Rated 5 out of 5 by from Must Read This is a wonderful read...insightful, compassionate and compelling. Very fast paced plot, strong realistic characterization and beautiful prose. A very important story for all Canadians to read and think about. A Giller winner for sure.
Date published: 2013-09-20
Rated 4 out of 5 by from Excellent book! Takes place in St Johns and Windsor. Wasnt aware of alot that went on in Windsor. Good conversation with my Dad.
Date published: 2013-08-26

Extra Content

Editorial Reviews

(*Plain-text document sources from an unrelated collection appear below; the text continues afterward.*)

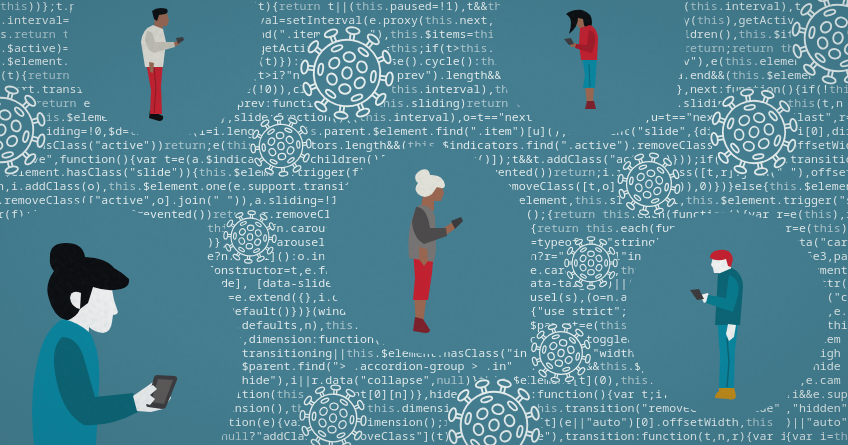
<!DOCTYPE html>
<html lang="en">
<head>
<meta charset="utf-8">
<title>Code, contagion and phones</title>
<style>
:root{--sea:#447e90;--chalk:#e6eded;--dim:#b0c8cf;--ink:#0c0d10;--red:#c3202f;--wine:#7c202b;--teal:#0a86a0;--deep:#0b6474;--brown:#9a6650;--paper:#eff0f0;--phone:#3c3a3d}
html,body{margin:0;height:100%;overflow:hidden}
.poster{position:relative;width:848px;height:445px;overflow:hidden;background:var(--sea)}
.code{position:absolute;margin:0;overflow:hidden;color:var(--chalk);font:500 11.6px/13.85px "Noto Sans Mono","Liberation Mono",monospace;font-variant-ligatures:none;white-space:pre}
.code i{font-style:normal;color:var(--dim)}
.top{top:-1px;height:111px}.middle{top:110px;left:-3px;width:851px}.low{top:221px;height:224px}
.top.left{left:0;width:160px}.top.center{left:237px;width:350px}.top.right{left:676px;width:172px}
.low.left{left:207px;width:322px}.low.center{left:530px;width:255px}.low.right{left:785px;width:63px}
.art{position:absolute;left:0;top:0;display:block}
.discs{fill:var(--sea)}
.ink{fill:var(--ink)}.red{fill:var(--red)}.wine{fill:var(--wine)}.teal{fill:var(--teal)}.deep{fill:var(--deep)}.brown{fill:var(--brown)}.paper{fill:var(--paper)}.phone{fill:var(--phone)}
</style>
</head>
<body>
<main class="poster">
<pre class="code top left"><i>this</i>))};t.prototype
.interval=setInt
s.<i>return</i> <i>this</i>},ge
.$active)=<i>this</i>.
.$element.find(
(t){<i>return</i> <i>this</i>
pport.transiti
ent);<i>return</i> e</pre>
<pre class="code top center">on(t){<i>return</i> t||(<i>this</i>.paused=!1),t&amp;&amp;<i>this</i>
terval=setInterval(e.proxy(<i>this</i>.next,<i>this</i>
.find(".item.active"),<i>this</i>.$items=<i>this</i>.$
<i>is</i>.getActiveIndex(),n=<i>this</i>;if(t&gt;<i>this</i>.$it
.to(t)}):i==t?<i>this</i>.pause().cycle():<i>this</i>.sl
de(t&gt;i?"next":"prev",".prev").length&amp;&amp;e.sup
le(!0)),clearInterval(<i>this</i>.interval),<i>this</i>.i
prev:function(){if(!<i>this</i>.sliding)<i>return</i> <i>this</i></pre>
<pre class="code top right">,(<i>this</i>.interval),t
xy(<i>this</i>),getActiveInd
ildren(),<i>this</i>.$items=
,<i>return</i>;<i>return</i> <i>this</i>.sli
ev"),e(<i>this</i>.element)[
a.end&amp;&amp;(<i>this</i>.$element.
},next:function(){if(!<i>this</i>
.sliding)<i>return</i> <i>this</i>(t,n</pre>
<pre class="code middle">n=0),<i>this</i>.$element.slide("prev")},slide:function(){(<i>this</i>.interval),o=t=="next"?"left":"right",u=t=="next"?"first":"last",r=
<i>this</i>.sliding=!0,$d=<i>this</i>,s&amp;&amp;e(i=i.length?i:<i>this</i>.parent.$element.find(".item")[u](),s=e.Event("slide",{direction:a,r.i[0],direct
ent].hasClass("active"))<i>return</i>;e(<i>this</i>.$indicators.length&amp;&amp;(<i>this</i>.$indicators.find(".active").removeClass("active"),offsetWidth,i
"active",function(){var t=e(a.$indicators[0].children()[a.activeIndex()]);t&amp;&amp;t.addClass("active")}));if(e.support.transition&amp;&amp;<i>this</i>
.$element.hasClass("slide")){<i>this</i>.$element.trigger(f);if(f.isDefaultPrevented())<i>return</i>;i.removeClass([t,r].join(" "),offsetWidth,r
h,i.addClass(o),<i>this</i>.$element.one(e.support.transition.end,function(){i.removeClass([t,o].join(" ")),0)})}else{<i>this</i>.$element
.removeClass(["active",o].join(" ")),a.sliding=!1,setTimeout(function(){a.$element,<i>this</i>.sliding=!1,<i>this</i>.$element.trigger("slid"
r(f);if(f.isDefaultPrevented())<i>return</i>;r.removeClass(t),<i>this</i>.slide(n),i.cycle();{<i>return</i> <i>this</i>.each(function(){var r=e(<i>this</i>),i=</pre>
<pre class="code low left"><i>this</i>}};e.fn.carousel=function(n)
)};,e.fn.carousel.defaults={interval
e?n.i?o[i]():o.interval&amp;&amp;o.pause()
Constructor=t,e.fn.carousel.noCon
lide], [data-slide],[data-slide-to]
r o=e.extend({},i.data(),r.data())
et.Default()})}(window),!function(e){
o({e.defaults,n),<i>this</i>.options.parent
tor:t,dimension:function(){var e=<i>this</i>
<i>this</i>.transitioning||<i>this</i>.$element.hasClass("in
<i>this</i>.$parent.find("&gt; .accordion-group &gt; .in"
ass("hide"),i||r.data("collapse",<i>null</i>)}<i>this</i>.$el
ransition(<i>this</i>.$element[0][n])},hide:functio
dimension(),<i>this</i>.reset(<i>this</i>.dimension();<i>this</i>
nsition(e){var t=<i>this</i>.dimension();<i>return</i>
l=<i>null</i>?"addClass":"removeClass"](t),<i>this</i>.$eleme</pre>
<pre class="code low center">{<i>return</i> <i>this</i>.each(function(){var r=e
=typeof n=="string"?n:o.slide;i||r.
n?r="carousel"in n:i.cycle()})},e.fn
e.carousel=n,<i>this</i>},e(document).on("c
ata-target")||(i=r.attr("href"))&amp;&amp;i.
usel(s),(o=n.attr("data-slide-to")
{"use strict";var t=function(t,n){t
$parent=e(<i>this</i>.options.parent)),<i>this</i>
options.toggle&amp;&amp;<i>this</i>.toggle()};t.pro
hasClass("width");<i>return</i> e?"width":"h
.$parent&amp;&amp;<i>this</i>.$parent.find("&gt; .acc
lement[t](0),<i>this</i>.transition("addClas
:function(){var t;if(<i>this</i>.transitioni
<i>this</i>.transition("removeClass","hide"
e[t](e||"auto")[0].offsetWidth,<i>this</i>
me"),transition:function(t,n,r){var i</pre>
<pre class="code low right">r=e(<i>this</i>),
data("car
el:5e3,pa
.document
a,r.attr(
);data("c
  al(),e.
 n,r){thi
  .$elem
  "heigh
   "hide
  ,e.cam
!i&amp;&amp;e.sup
,"hidden"
)||"auto"
{var i=<i>this</i></pre>
<svg class="art" width="848" height="445" viewBox="0 0 848 445">
<defs>
<g id="spike"><path d="M-2-34V-43M2-34V-43"/><ellipse cy="-45" rx="7" ry="3.5"/></g>
<g id="spike-trio"><use href="#spike"/><use href="#spike" transform="rotate(30)"/><use href="#spike" transform="rotate(60)"/></g>
<g id="knob-pair"><ellipse cy="-17" rx="6" ry="5"/><ellipse cy="-28" rx="6" ry="2.5" transform="rotate(30)"/></g>
<g id="virus" fill="#447e90" stroke="#e6eded" stroke-width="2">
<circle r="50" stroke="none"/>
<use href="#spike-trio"/><use href="#spike-trio" transform="rotate(90)"/><use href="#spike-trio" transform="rotate(180)"/><use href="#spike-trio" transform="rotate(270)"/>
<circle r="35"/>
<use href="#knob-pair"/><use href="#knob-pair" transform="rotate(60)"/><use href="#knob-pair" transform="rotate(120)"/><use href="#knob-pair" transform="rotate(180)"/><use href="#knob-pair" transform="rotate(240)"/><use href="#knob-pair" transform="rotate(300)"/>
<ellipse rx="5" ry="6"/>
</g>
<filter id="paper-grain" x="0" y="0" width="100%" height="100%"><feTurbulence type="fractalNoise" baseFrequency=".22" numOctaves="3" seed="4"/><feColorMatrix values="0 0 0 0 .05 0 0 0 0 .16 0 0 0 0 .2 .9 0 0 0 -.36"/></filter>
<radialGradient id="vignette" r=".75"><stop offset=".5" stop-color="#123844" stop-opacity="0"/><stop offset="1" stop-color="#123844" stop-opacity=".15"/></radialGradient>
</defs>

<g class="discs">
<circle cx="165" cy="40" r="98"/><circle cx="590" cy="40" r="97"/><circle cx="428" cy="250" r="104"/><circle cx="727" cy="314" r="102"/><circle cx="85" cy="360" r="157"/>
</g>

<g id="viruses">
<use href="#virus" transform="translate(347 73) rotate(8) scale(.95)"/>
<use href="#virus" transform="translate(281 146) rotate(-5) scale(.62)"/>
<use href="#virus" transform="translate(838 38) rotate(12) scale(.95)"/>
<use href="#virus" transform="translate(1 130) rotate(15) scale(.92)"/>
<use href="#virus" transform="translate(754 132) rotate(20) scale(.89)"/>
<use href="#virus" transform="translate(649 184) rotate(10) scale(.64)"/>
<use href="#virus" transform="translate(250 237) rotate(4) scale(.54)"/>
<use href="#virus" transform="translate(591 263) scale(.54)"/>
<use href="#virus" transform="translate(561 353) rotate(12) scale(.61)"/>
<use href="#virus" transform="translate(333 418) rotate(5) scale(.68)"/>
<use href="#virus" transform="translate(494 425) rotate(14) scale(.95)"/>
</g>

<g id="man-in-cream">
<path class="ink" d="M150 110L163 116Q164 121 159 121L149 118Z"/>
<path class="red" d="M146 62H163L161 86L162 114H150L151 90Z"/>
<path d="M154 66L156 88L154 113" fill="none" stroke="#8e1825"/>
<path class="brown" d="M155 14L167 13L169 20L167 26H163V31L154 29ZM173 43L179 40L180 44L174 47Z"/>
<path class="ink" d="M152 11Q158 6 167 9Q169 13 165 14L159 15L157 21L154 19Z"/>
<path d="M153 25L163 29L166 42L163 67H145L141 42Q142 29 153 25Z" fill="#dedbd2"/>
<path d="M147 31Q153 30 155 42L174 42L175 47L154 53Q147 51 145 40Z" fill="#c5c1b6"/>
<path class="brown" d="M149 62L154 63L153 73L150 72Z"/>
<path class="phone" d="M176 38L183 37L184 40L178 44Z"/>
</g>

<g id="woman-in-red">
<path class="brown" d="M585 86H594L593 104H587Z"/>
<path class="wine" d="M587 101H594L596 109H585Z"/>
<path class="teal" d="M582 57H597L595 88H583L585 75Z"/>
<path d="M589 64L590 87" stroke="#0b6474" fill="none"/>
<path class="brown" d="M577 17L588 16L588 30L580 29L576 24ZM569 43L576 43L577 47L571 47Z"/>
<path class="ink" d="M566 14Q573 9 582 10Q592 13 592 22Q592 28 587 31L584 25L583 19L578 18Q578 27 569 34Q571 28 571 23Q571 17 566 14Z"/>
<path class="red" d="M580 28L590 25Q598 28 598 40L597 60H581L579 44Z"/>
<path d="M589 30Q597 32 595 43L592 53L575 48L576 44L587 45Z" fill="#a31a28"/>
<path class="phone" d="M564 39L571 38L574 44L569 45Z"/>
</g>

<g id="woman-with-white-bun">
<path class="brown" d="M414 293H427L423 325H416Z"/>
<path class="wine" d="M415 317L423 319L430 330Q430 333 425 333L413 331Z"/>
<path class="red" d="M413 250H434L432 273L428 300H413L415 278Z"/>
<path class="brown" d="M425 184L442 184L444 193L441 201L434 201V211L421 207ZM442 229L453 222L456 228L446 235Z"/>
<path d="M416 181Q413 174 421 170Q429 167 430 175Q443 174 445 185Q445 190 437 187L432 194Q425 200 418 194Q413 189 418 183Z" fill="#e2e1d8"/>
<path d="M419 205Q431 204 435 216L436 250L434 262L409 258Q406 222 419 205Z" fill="#777473"/>
<path d="M416 207Q427 207 430 228L446 228L447 236L424 244Q413 238 412 221Z" fill="#4d4a4b"/>
<path class="brown" d="M419 247L427 249L428 261L424 266L419 259Z"/>
<path class="phone" d="M451 221L461 217L463 221L455 229Z"/>
</g>

<g id="man-with-red-hair">
<path d="M719 386L734 387L736 396Q735 401 728 399L715 398Q715 394 719 391Z" fill="#c18a16"/>
<path class="teal" d="M717 317H739L735 350L734 388H719L720 356Z"/>
<path d="M727 338L729 362L727 387" fill="none" stroke="#0b6474" stroke-width="1.5"/>
<path class="paper" d="M713 257H731V274L720 276L719 273H714L713 268L711 265ZM700 295L708 293L710 300L704 303Z"/>
<path class="red" d="M710 258Q710 251 719 250Q731 248 733 259L731 267L728 266L726 259Q717 262 710 258Z"/>
<path class="deep" d="M718 274L732 268Q743 273 743 287L740 325H715Z"/>
<path d="M729 275Q741 279 738 295L733 312L706 303L708 295L726 298Z" fill="#08798c"/>
<path class="paper" d="M728 324L736 325L734 337L729 341L726 334Z"/>
<path class="phone" d="M690 290L699 289L704 299L697 300Z"/>
</g>

<g id="woman-with-black-bun">
<path class="paper" d="M70 285L111 284L114 300L118 312Q117 315 113 315L112 322Q111 332 103 333Q94 332 89 327L88 346L60 330Z"/>
<path class="ink" d="M50 258Q49 243 66 243Q83 243 85 257Q106 258 114 268Q123 273 129 279Q130 287 121 289Q108 292 93 287L88 303L80 309Q77 317 66 321Q53 315 49 299Q44 285 54 271Q49 266 50 258Z"/>
<path class="paper" d="M81 293Q71 289 70 298Q71 307 80 309Z"/>
<path class="teal" d="M63 319Q78 322 90 333Q101 352 99 385L96 445H34Q28 390 41 348Q49 326 63 319Z"/>
<path class="deep" d="M62 337Q79 337 85 362L95 397L133 393L138 412Q110 427 84 425Q64 414 57 383Q49 349 62 337Z"/>
<path class="paper" d="M133 396L146 387L153 382L158 389L168 391L171 398L163 409L151 412L137 411Z"/>
<path class="phone" d="M156 375L175 376Q178 377 177 380L166 407Q165 409 162 409L148 407Q145 406 147 403L154 377Z"/>
<path d="M158 379L173 380L164 404L151 402Z" fill="#5d5857"/>
<path class="paper" d="M143 391L153 385L157 389L150 395L155 399L150 405L140 402Z"/>
</g>

<rect width="848" height="445" fill="url(#vignette)"/>
<rect width="848" height="445" filter="url(#paper-grain)" opacity=".18"/>
</svg>
</main>
</body>
</html>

Longlist - 2013 Scotiabank Giller PrizeAmazon.ca Editor’s Pick—July 2013“Grady’s novel reads with the velvety tempo of the jazz music of its day. Like a deft conductor, he seamlessly brings in his main characters’ voices in alternating chapters throughout the novel. . . . For Jack, the eternal dilemma is whether we can successfully carve out a future if we reject our past. The answer occupies a distinctly grey area, one Wayne Grady fearlessly explores to expose heated race relations and the masks we all assume.” —Chatelaine  “A stellar debut. This literary novel is set in the heart of the big-band era…. The music swings. So does the story. Though Grady portrays the complexities of race and racial politics, there's nothing overtly didactic here. It's a novel of ideas that succeeds precisely because it's also a good story.” —Winnipeg Free Press“It takes a careful writer to make science clear and engaging to the layperson, and here Grady uses his skills to keep his prose quiet, spacious and neat, showing us how his characters navigate racial politics without telling us what to think about it. . . . Emancipation Day is an engaging look at when and where true co-existence and polite tolerance dissolve into prejudice and power struggle. That’s a fully contemporary issue, and one that’s entirely Canadian.” —The Globe and Mail  “A masterwork of storytelling examining race relations, denial and misconceptions, and what they do to three generations of a Canadian family. Grady does not tie things up in a neat bundle for the reader here. Like life itself, Emancipation Day is gritty, messy, surprising and poignant. It is an unvarnished look at life in Canada in the middle of the last century and the profound influence our thoughts and actions have on the lives of others.” —Telegraph Journal“Grady—a skilled, careful and knowledgeable writer—does not miss a step. . . .[his] work is an absorbing, entertaining and informative look at love, marriage, men at war, family dynamics and, especially, race and racism in Canadian history.”—Literary Review of Canada"This finely wrought novel navigates the complexities of love, race, and loyalties of choice. With a deft hand, Grady convinces us that whatever appearances may suggest, nothing is ever black and white." —Vincent Lam, author of The Headmaster’s Wager and Bloodletting and Miraculous Cures“A haunting, memorable, believable portrait of a man so desperate to deny his heritage that he imperils his very soul.” —Lawrence Hill, author of The Book of Negroes “A brave book to challenge every reader's thinking on race, family, fear, and love. Profound and compelling.” —Annabel Lyon, author of The Golden Mean and The Sweet Girl “Wayne Grady’s masterful novel is a compelling story about secrets and shame, denial and self-discovery, racism, and love that goes deeper than skin deep. Grady shows how the ties of family bind and also set us free. This novel is unforgettable.” —Lisa Moore, author of Alligator “Wayne Grady has created characters out of life, out of love, out of recognition and sympathy. They are not to be missed."—Linda Spalding, author of The Purchase